"I've had nightmares that make more sense than this."
If there was ever a time when the world seemed like it was in desperate need of another biting satire from the brilliant mind of Armando Iannucci, it is probably now. He’s proved very capable of handling contemporary politics in TV with ‘The Thick of It’ and ‘Veep’ while also finding time to show he has real cinematic talent by bringing the superb ‘In the Loop’. But now he has entirely new setting in the form of 1950s Russia, and if I trusted anyone to turn a story about history’s most notorious mass murderer into a hilarious comedy then it’s Iannucci.
Following the unexpected death of the leader of the Soviet Union, Joseph Stalin, a vicious and farcical power struggle breaks out between his closest advisors. These men who once lived in fear for their lives under the regime of Stalin now find themselves more likely to be offed by one of their allies as they become locked in a mission to ascend to power and take control of a major world power.
Iannucci has been known for his dark and politically motivated comedies, but ‘The Death of Stalin’ takes that to another level entirely. The dark moments are about as bleak as they come, and the comedy is about as funny as you’ll find in a cinema. It really is an astonishing feat of political satire that Iannucci has been able to bring forth this biting piece of socially relevant filmmaking that functions just as masterfully as a study of characters as it does of the entire regime they operate under. I cannot overstate what a brilliant tonal balance it is. Its thing to make jokes about cabinet meetings and congressional hearings, it’s another astral plane entirely to turn death camps, mass famine and civilian causalities into punchlines without ever coming across as tone deaf of degrading.

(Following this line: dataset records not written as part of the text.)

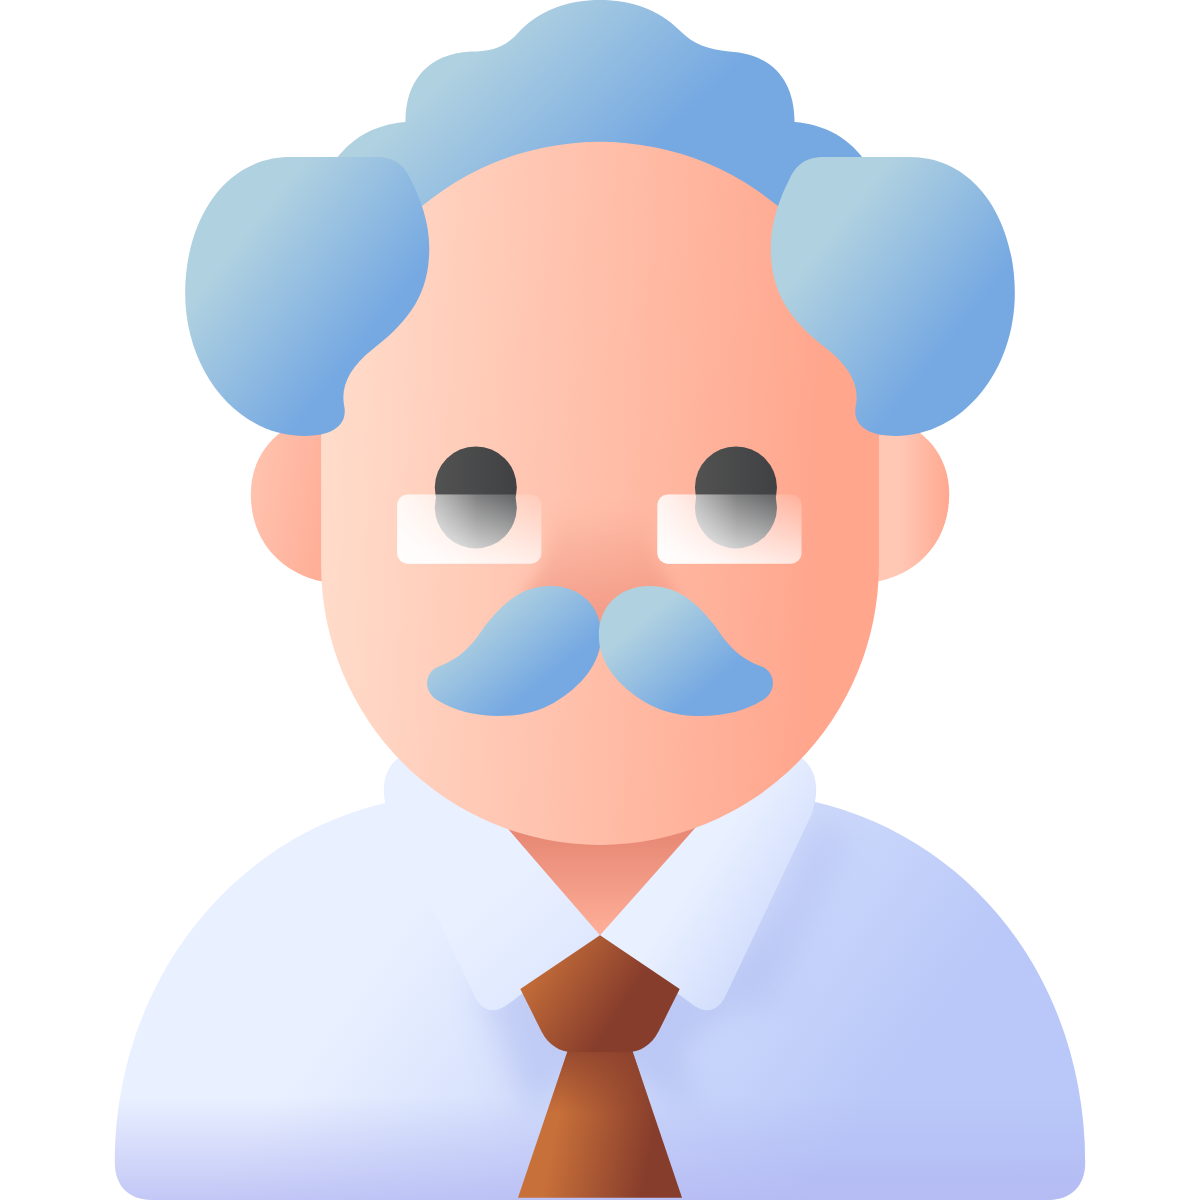
<!DOCTYPE html>
<html lang="en">
<head>
<meta charset="utf-8">
<title>Elderly man avatar</title>
<style>
:root {
  --paper: #ffffff;
  --hair-light: #b0d1e0;
  --hair-deep: #76a9e2;
  --skin-light: #ffdccb;
  --skin-deep: #ffa68d;
  --skin-shade: #e8806d;
  --shirt-light: #e9f0ff;
  --shirt-deep: #b9c8f8;
  --shirt-hem: #b3b7f2;
  --collar-shade: #a9b6ee;
  --tie-light: #c8703a;
  --tie-deep: #873d2c;
  --eye-dark: #404143;
  --eye-light: #525252;
  --lens: #ffffff;
}
html, body { margin: 0; background: var(--paper); overflow: hidden; }
.avatar { display: block; width: 1200px; height: 1200px; }
.hair-from { stop-color: var(--hair-light); }
.hair-to { stop-color: var(--hair-deep); }
.skin-from { stop-color: var(--skin-light); }
.skin-to { stop-color: var(--skin-deep); }
.shade { stop-color: var(--skin-shade); }
.shirt-from { stop-color: var(--shirt-light); }
.shirt-to { stop-color: var(--shirt-deep); }
.hem { stop-color: var(--shirt-hem); }
.tie-from { stop-color: var(--tie-light); }
.tie-to { stop-color: var(--tie-deep); }
.lens-stop { stop-color: var(--lens); }
</style>
</head>
<body>
<svg class="avatar" viewBox="0 0 512 512" role="img" aria-label="Elderly man with blue-grey hair, moustache, glasses, shirt and brown tie">
  <defs>
    <linearGradient id="hair-gradient" x1=".22" y1=".3" x2=".68" y2=".72">
      <stop class="hair-from" offset="0"/><stop class="hair-to" offset="1"/>
    </linearGradient>
    <linearGradient id="hair-gradient-flipped" x1=".78" y1=".3" x2=".32" y2=".72">
      <stop class="hair-from" offset="0"/><stop class="hair-to" offset="1"/>
    </linearGradient>
    <linearGradient id="crown-gradient" gradientUnits="userSpaceOnUse" x1="205" y1="18" x2="262" y2="78">
      <stop class="hair-from" offset="0"/><stop class="hair-to" offset="1"/>
    </linearGradient>
    <linearGradient id="head-gradient" gradientUnits="userSpaceOnUse" x1="137" y1="205" x2="350" y2="215">
      <stop class="skin-from" offset="0"/><stop class="skin-to" offset="1"/>
    </linearGradient>
    <linearGradient id="ear-left-gradient" x1="0" y1="0" x2="1" y2=".3">
      <stop offset="0" stop-color="#ffc5b1"/><stop offset="1" stop-color="#ffad96"/>
    </linearGradient>
    <linearGradient id="ear-right-gradient" x1="0" y1="0" x2="1" y2="0">
      <stop offset=".45" stop-color="#ffc8b5"/><stop offset="1" stop-color="#ffa890"/>
    </linearGradient>
    <linearGradient id="neck-gradient" x1="0" y1="0" x2="0" y2="1">
      <stop offset=".3" stop-color="#e88a76"/><stop offset="1" stop-color="#ffb09a"/>
    </linearGradient>
    <linearGradient id="shirt-gradient" gradientUnits="userSpaceOnUse" x1="140" y1="350" x2="350" y2="500">
      <stop class="shirt-from" offset="0"/><stop class="shirt-from" offset=".2"/><stop class="shirt-to" offset="1"/>
    </linearGradient>
    <linearGradient id="hem-gradient" gradientUnits="userSpaceOnUse" x1="0" y1="468" x2="0" y2="514">
      <stop class="hem" offset="0" stop-opacity="0"/><stop class="hem" offset="1" stop-opacity=".75"/>
    </linearGradient>
    <linearGradient id="collar-left-gradient" gradientUnits="userSpaceOnUse" x1="180" y1="350" x2="245" y2="425">
      <stop class="shirt-from" offset=".45"/><stop offset="1" stop-color="#dce6fe"/>
    </linearGradient>
    <linearGradient id="collar-right-gradient" gradientUnits="userSpaceOnUse" x1="285" y1="365" x2="345" y2="405">
      <stop class="shirt-from" offset=".2"/><stop offset="1" stop-color="#c9d6fb"/>
    </linearGradient>
    <linearGradient id="knot-gradient" gradientUnits="userSpaceOnUse" x1="228" y1="408" x2="264" y2="432">
      <stop class="tie-from" offset="0"/><stop class="tie-to" offset="1"/>
    </linearGradient>
    <linearGradient id="tail-gradient" gradientUnits="userSpaceOnUse" x1="236" y1="486" x2="277" y2="494">
      <stop class="tie-from" offset="0"/><stop class="tie-to" offset="1"/>
    </linearGradient>
    <linearGradient id="tail-shade" x1="0" y1="0" x2="0" y2="1">
      <stop class="tie-to" offset="0" stop-opacity=".8"/><stop class="tie-to" offset=".45" stop-opacity="0"/>
    </linearGradient>
    <linearGradient id="eye-gradient" x1="0" y1="0" x2="1" y2="0">
      <stop offset="0" stop-color="var(--eye-light)"/><stop offset="1" stop-color="var(--eye-dark)"/>
    </linearGradient>
    <linearGradient id="lens-gradient" gradientUnits="userSpaceOnUse" x1="198" y1="241" x2="206" y2="205">
      <stop class="lens-stop" offset="0" stop-opacity=".88"/><stop class="lens-stop" offset="1" stop-opacity=".1"/>
    </linearGradient>
    <linearGradient id="lens-glow" gradientUnits="userSpaceOnUse" x1="170" y1="0" x2="231" y2="0">
      <stop class="lens-stop" offset="0" stop-opacity=".75"/><stop class="lens-stop" offset=".55" stop-opacity=".08"/><stop class="lens-stop" offset="1" stop-opacity="0"/>
    </linearGradient>
    <linearGradient id="nose-gradient" gradientUnits="userSpaceOnUse" x1="0" y1="216" x2="0" y2="262">
      <stop class="shade" offset="0" stop-opacity="0"/><stop class="shade" offset="1" stop-opacity=".75"/>
    </linearGradient>
    <filter id="soft" x="-40%" y="-40%" width="180%" height="180%"><feGaussianBlur stdDeviation="7"/></filter>
    <filter id="softer" x="-40%" y="-40%" width="180%" height="180%"><feGaussianBlur stdDeviation="3.5"/></filter>

    <path id="shirt-shape" d="M49 496C49 420 98 357 167 342L256 354L347 342C416 358 463 420 463 496C463 506 457 512 447 512H65C55 512 49 506 49 496Z"/>
    <clipPath id="shirt-clip"><use href="#shirt-shape"/></clipPath>

    <path id="side-hair" d="M79 125C79 95 95 67 124 67H160C168 67 172 70 175 76C180 86 184 97 183 110C182 128 172 139 159 149C149 157 145 165 147 174C148 182 141 186 130 186C101 186 79 158 79 125Z"/>
    <path id="moustache-half" d="M256.500 271C256.500 258 247 250 235 250C222 250 214 258 207 267C201 276 196 281 188 284C181 286 180 295 187 299C200 307 222 308 236 300C248 293 256.500 283 256.500 271Z"/>
    <path id="collar-side" d="M172 322C163 327 162 338 166 348L202 424C205 431 210 433 216 429L256 399L217 354L186 320Z"/>
    <g id="eye-and-lens">
      <circle cx="203" cy="208" r="17.500" fill="url(#eye-gradient)"/>
      <circle cx="203" cy="216.500" r="17.500" fill="url(#eye-gradient)"/>
      <rect x="169.500" y="211" width="61.500" height="29.500" rx="4.500" fill="url(#lens-gradient)"/>
      <rect x="169.500" y="211" width="61.500" height="29.500" rx="4.500" fill="url(#lens-glow)"/>
    </g>
  </defs>

  <path id="crown-hair" fill="url(#crown-gradient)" d="M142 70C149 59 160 53 173 52C173 35 182 23 201 22C210 22 216 20 222 13C231 4 243 0 256 0C269 0 281 4 290 13C296 19 302 21 311 22C330 23 339 35 339 52C352 53 363 59 370 70L352 150H160Z"/>

  <g id="ears">
    <path fill="url(#ear-left-gradient)" d="M145 177C121 177 107 192 107 211C107 232 122 248 145 249Z"/>
    <path fill="url(#ear-right-gradient)" d="M367 177C391 177 405 192 405 211C405 232 390 248 367 249Z"/>
  </g>

  <g id="shirt">
    <use href="#shirt-shape" fill="url(#shirt-gradient)"/>
    <use href="#shirt-shape" fill="url(#hem-gradient)"/>
    <g clip-path="url(#shirt-clip)">
      <path fill="var(--collar-shade)" opacity=".5" filter="url(#soft)" d="M205 422L254 396L304 424L330 390L320 420L290 450L300 478L270 458H244L226 478Z"/>
      <path fill="var(--collar-shade)" opacity=".35" filter="url(#soft)" d="M350 345L310 430L330 428L362 360Z"/>
    </g>
  </g>

  <path id="neck" fill="url(#neck-gradient)" d="M205 340H307L296 354L256 400L217 354Z"/>

  <g id="collar">
    <use href="#collar-side" fill="url(#collar-left-gradient)"/>
    <path fill="url(#collar-right-gradient)" d="M340 322C349 327 350 338 346 348L310 424C307 431 302 433 296 429L256 399L296 354L326 320Z"/>
  </g>

  <g id="tie">
    <path fill="url(#tail-gradient)" d="M243 446H269L291 511H221Z"/>
    <path fill="url(#tail-shade)" d="M243 446H269L291 511H221Z"/>
    <path fill="url(#knot-gradient)" d="M256 399L290 422L281 440C278 446 273 449 267 449H245C239 449 234 446 231 440L222 422Z"/>
  </g>

  <path id="head" fill="url(#head-gradient)" d="M137 180A119 119.500 0 0 1 375 180V241A119 119.500 0 0 1 137 241Z"/>

  <g id="nose">
    <path fill="url(#nose-gradient)" opacity=".7" filter="url(#softer)" d="M236 214H276C277 232 281 246 290 254L256 272L222 254C232 246 236 232 236 214Z"/>
  </g>

  <g id="glasses-and-eyes">
    <use href="#eye-and-lens"/>
    <use href="#eye-and-lens" x="111"/>
  </g>

  <g id="moustache">
    <use href="#moustache-half" fill="url(#hair-gradient)"/>
    <use href="#moustache-half" fill="url(#hair-gradient-flipped)" transform="translate(512 0) scale(-1 1)"/>
  </g>

  <g id="side-tufts">
    <use href="#side-hair" fill="url(#hair-gradient)"/>
    <use href="#side-hair" fill="url(#hair-gradient-flipped)" transform="translate(512 0) scale(-1 1)"/>
  </g>
</svg>
</body>
</html>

Make no mistake, Iannucci clearly has nothing but distaste for the world he presents in ‘The Death of Stalin’ as well as the characters that inhabit it. But he does seem utterly fascinated with them, and for the best part of 2 hours so are we as an audience. He has a fundamental understanding of the inherent ridiculousness behind politics and renders it in a way which anyone can understand. You don’t have to know anything about Russian history to understand the stakes in this film as they are made abundantly clear from the start. Though the dialogue heavy screenplay can be a bit weighty at times in terms of exposition, Iannucci places enough comedy throughout the movie to keep the viewer intrigued.
In fact sometimes confusion is an essential part of the plot itself. To see these characters immediately scrambling in a desperate effort to obtain power is hilarious in of itself, but to then then seem them abandon every one of their principles and ideologies on a whim depending upon when it suits them is even more hypocritically humorous. They become locked on psychological games that range from the deeply political to the incredibly petty. They jostle to earn favour with Stalin’s children, argue about who gets to stand where at his funeral and Iannucci even manages to render the simple act of people raising their hands to vote as comedic brilliance.
But of course, the movie never lets the audience forget the darker implications behind each action. From the very first scene we understand exactly what the stakes are for these characters and what it means to live under the Stalin regime. It contrasts the absurdity of each situation with the grim undertones that motivates each one, which adds a bizarrely relatable element to proceedings. Obviously these are despicable people but you can’t help but empathise with their plight. They’ve all been trapped in a labyrinth of their own making and as the walls begin to crumble all they can do is ensure their own safety.
That is in turn what allows all of the performances in the film to be pitch perfect. The characters are written to be exaggerated and over the top, but also painfully human in terms of their flaws and motivations. Each performer has a brilliant habit of subverting the expectations that come attached to their character. They are each introduced in one light but as the film progresses we are allowed to see them in their true light. Steve Buscemi’s seemingly bumbling portrayal of Nikita Khrushchev slowly reveals itself to be a malicious and vindictive plotter. Rupert Friend on the other hand has almost the opposite arc as Stalin’s son, being introduced as a temperamental danger but eventually transitioning to a pitiful and redundant relic. The same can be said for every performance which never struggles to convey each transitioning mood of their characters.
Treading a miraculous line between horrifyingly bleak and hilariously satirical, ‘The Death of Stalin’ is a brilliantly penned piece of cinematic comedy.